In parallel to the above initiatives, that are aimed primarily at ensuring future financial sector stability and risk management, consideration has also been given to additional ways of taxing the financial sector. The European Commission has now set out its vision on this, which consists of a two pronged approach: firstly a global tax on financial transactions (a “Financial Transactions Tax”, or “FTT”) and secondly, an EU-wide tax on profit and remuneration of financial sector companies (“Financial Activities Tax”, or “FAT”). The FTT would be broadly intended to raise important revenues for solutions to global problems, as well as contributing to more stable and efficient financial markets. How the revenue from the FAT would be used is yet to be determined.
Whether such levies are introduced and, if so, how they are structured may have important practical implications for affected financial institutions. One of the key aims of many of the proposals is in fact to influence the behaviour of financial institutions, for example by discouraging excessive risk-taking. For this reason most countries would exclude certain items, such as Tier 1 capital and insured loans, from the levy, and it may be expected that financial institutions will respond accordingly by adapting their funding structures. On the assumption that certain jurisdictions do not introduce such a levy, this may be an important factor in determining where to headquarter a given financial institution.

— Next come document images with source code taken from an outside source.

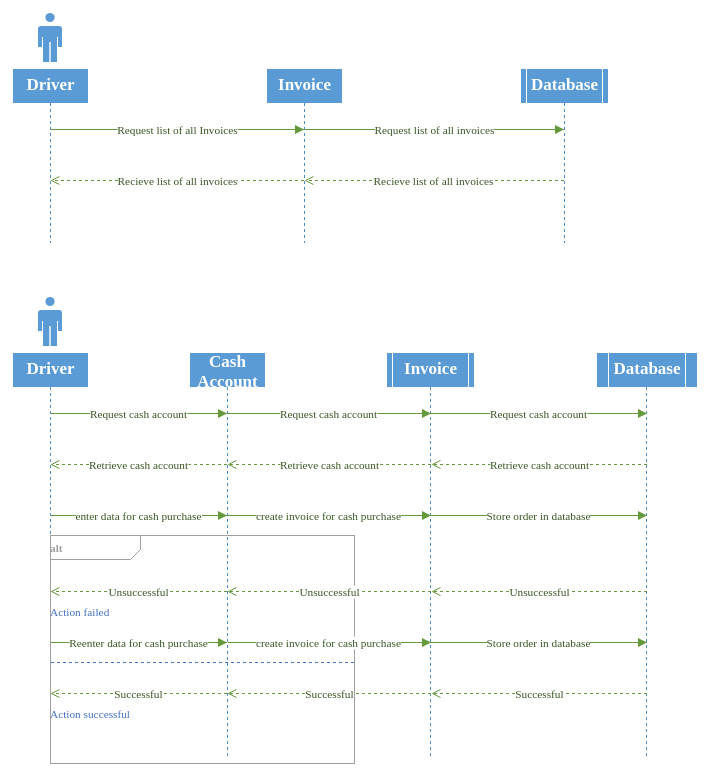
<!DOCTYPE html>
<html lang="en">
<head>
<meta charset="utf-8">
<title>Invoice sequence diagrams</title>
<style>
:root {
  --paper: #ffffff;
  --node: #5b9bd5;
  --lifeline: #4a90c6;
  --message: #659a3c;
  --message-text: #385723;
  --frame: #a0a0a0;
  --note: #4472c4;
}
* { box-sizing: border-box; margin: 0; }
html, body { width: 711px; height: 776px; overflow: hidden; background: var(--paper); }
.diagram {
  position: relative; width: 711px; height: 776px;
  font: 11.3px/13px "Liberation Serif", "Times New Roman", serif;
}
.lines { position: absolute; inset: 0; display: block; }
.person { fill: var(--node); }
.lifelines { stroke: var(--lifeline); stroke-dasharray: 3 3; }
.calls, .returns { stroke: var(--message); fill: none; }
.calls path { marker-end: url(#call-head); }
.returns path { stroke-dasharray: 3 3; marker-end: url(#return-head); }
.frame { stroke: var(--frame); fill: none; }
.divider { stroke: var(--note); stroke-dasharray: 3 3; }
.node {
  position: absolute; left: var(--x); top: var(--y); width: var(--w, 75px); height: 34px;
  display: flex; align-items: center; justify-content: center;
  background: var(--node); color: var(--paper);
  font-size: 17px; line-height: 20px; font-weight: 700; text-align: center;
  padding-bottom: 2px;
}
.node.tall { padding: 3px 0 0; }
.node.process::before, .node.process::after {
  content: ""; position: absolute; top: 0; bottom: 0; width: 1px; background: var(--paper);
}
.node.process::before { left: var(--inset, 5px); }
.node.process::after { right: var(--inset, 5px); }
.label {
  position: absolute; left: var(--x); top: var(--y); transform: translate(-50%, -50%);
  background: var(--paper); color: var(--message-text); white-space: nowrap;
}
.note { position: absolute; left: 50px; top: var(--y); transform: translateY(-50%); color: var(--note); white-space: nowrap; }
.note.operator { color: var(--frame); font-weight: 700; }
</style>
</head>
<body>
<main class="diagram">
  <svg class="lines" width="711" height="776" viewBox="0 0 711 776" aria-hidden="true">
    <defs>
      <marker id="call-head" markerUnits="userSpaceOnUse" markerWidth="10" markerHeight="10" refX="9" refY="5" orient="auto">
        <polygon points="0,0.5 9,5 0,9.5" fill="#659a3c"/>
      </marker>
      <marker id="return-head" markerUnits="userSpaceOnUse" markerWidth="10" markerHeight="10" refX="1" refY="5" orient="auto-start-reverse">
        <path d="M1 1 L9 5 L1 9" fill="none" stroke="#659a3c" transform="translate(-8 0)"/>
      </marker>
      <g id="person">
        <circle cx="12" cy="4.5" r="4.6"/>
        <path d="M3 13 H21 Q24 13 24 16 V34 H20 V24 H19 V49 H12.7 V29 H11.3 V49 H5 V24 H4 V34 H0 V16 Q0 13 3 13 Z"/>
      </g>
      <path id="return-tip" d="M8 -4 L0 0 L8 4"/>
    </defs>

    <g class="person">
      <use href="#person" x="38" y="13"/>
      <use href="#person" x="38" y="297"/>
    </g>

    <g class="lifelines">
      <path d="M50.5 103 V243"/>
      <path d="M304.5 103 V243"/>
      <path d="M564.5 103 V243"/>
      <path d="M50.5 387 V535"/>
      <path d="M227.5 387 V757"/>
      <path d="M430.5 387 V757"/>
      <path d="M646.5 387 V757"/>
    </g>

    <g class="frame">
      <rect x="50.5" y="535.5" width="304" height="228"/>
      <path d="M50.5 559.5 H130.5 L140.5 549.5 V535.5"/>
    </g>
    <path class="divider" d="M51 662.5 H354"/>

    <g class="calls">
      <path d="M51 129.5 H304"/>
      <path d="M305 129.5 H564"/>
      <path d="M51 413.5 H227"/>
      <path d="M228 413.5 H431"/>
      <path d="M431 413.5 H647"/>
      <path d="M51 515.5 H227"/>
      <path d="M228 515.5 H431"/>
      <path d="M431 515.5 H647"/>
      <path d="M51 642.5 H227"/>
      <path d="M228 642.5 H431"/>
      <path d="M431 642.5 H647"/>
    </g>

    <g stroke="#659a3c" stroke-dasharray="3 3">
      <path d="M564 180.5 H306"/>
      <path d="M304 180.5 H52"/>
      <path d="M647 464.5 H433"/>
      <path d="M431 464.5 H229"/>
      <path d="M227 464.5 H52"/>
      <path d="M647 591.5 H433"/>
      <path d="M431 591.5 H229"/>
      <path d="M227 591.5 H52"/>
      <path d="M647 693.5 H433"/>
      <path d="M431 693.5 H229"/>
      <path d="M227 693.5 H52"/>
    </g>
    <g stroke="#659a3c" fill="none">
      <use href="#return-tip" x="51.5" y="180.5"/>
      <use href="#return-tip" x="305.5" y="180.5"/>
      <use href="#return-tip" x="51.5" y="464.5"/>
      <use href="#return-tip" x="228.5" y="464.5"/>
      <use href="#return-tip" x="432.5" y="464.5"/>
      <use href="#return-tip" x="51.5" y="591.5"/>
      <use href="#return-tip" x="228.5" y="591.5"/>
      <use href="#return-tip" x="432.5" y="591.5"/>
      <use href="#return-tip" x="51.5" y="693.5"/>
      <use href="#return-tip" x="228.5" y="693.5"/>
      <use href="#return-tip" x="432.5" y="693.5"/>
    </g>
  </svg>

  <section aria-label="List invoices">
    <div class="node" style="--x:13px;--y:69px">Driver</div>
    <div class="node" style="--x:267px;--y:69px">Invoice</div>
    <div class="node process" style="--x:521px;--y:69px;--w:87px">Database</div>

    <span class="label" style="--x:177.5px;--y:129.5px">Request list of all Invoices</span>
    <span class="label" style="--x:434.5px;--y:129.5px">Request list of all invoices</span>
    <span class="label" style="--x:177.5px;--y:180.5px">Recieve list of all invoices</span>
    <span class="label" style="--x:433.5px;--y:180.5px">Recieve list of all invoices</span>
  </section>

  <section aria-label="Cash purchase">
    <div class="node" style="--x:13px;--y:353px">Driver</div>
    <div class="node tall" style="--x:190px;--y:353px">Cash<br>Account</div>
    <div class="node process" style="--x:387px;--y:353px;--w:87px">Invoice</div>
    <div class="node process" style="--x:597px;--y:353px;--w:100px;--inset:11px">Database</div>

    <span class="label" style="--x:138.5px;--y:413.5px">Request cash account</span>
    <span class="label" style="--x:328.5px;--y:413.5px">Request cash account</span>
    <span class="label" style="--x:538.5px;--y:413.5px">Request cash account</span>

    <span class="label" style="--x:138.5px;--y:464.5px">Retrieve cash account</span>
    <span class="label" style="--x:329.5px;--y:464.5px">Retrieve cash account</span>
    <span class="label" style="--x:539.5px;--y:464.5px">Retrieve cash account</span>

    <span class="label" style="--x:138.5px;--y:515.5px">enter data for cash purchase</span>
    <span class="label" style="--x:328.5px;--y:515.5px">create invoice for cash purchase</span>
    <span class="label" style="--x:538.5px;--y:515.5px">Store order in database</span>

    <span class="note operator" style="--y:547.5px">alt</span>

    <span class="label" style="--x:138.5px;--y:591.5px">Unsuccessful</span>
    <span class="label" style="--x:329.5px;--y:591.5px">Unsuccessful</span>
    <span class="label" style="--x:539.5px;--y:591.5px">Unsuccessful</span>
    <span class="note" style="--y:611.5px">Action failed</span>

    <span class="label" style="--x:138.5px;--y:642.5px">Reenter data for cash purchase</span>
    <span class="label" style="--x:328.5px;--y:642.5px">create invoice for cash purchase</span>
    <span class="label" style="--x:538.5px;--y:642.5px">Store order in database</span>

    <span class="label" style="--x:138.5px;--y:693.5px">Successful</span>
    <span class="label" style="--x:329.5px;--y:693.5px">Successful</span>
    <span class="label" style="--x:539.5px;--y:693.5px">Successful</span>
    <span class="note" style="--y:713.5px">Action successful</span>
  </section>
</main>
</body>
</html>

Other differences that could have practical implications include the different rates, including caps and thresholds, and also the situation where the levy is tax deductible in one jurisdiction but not in another. These differences could create distortions, but also present important opportunities.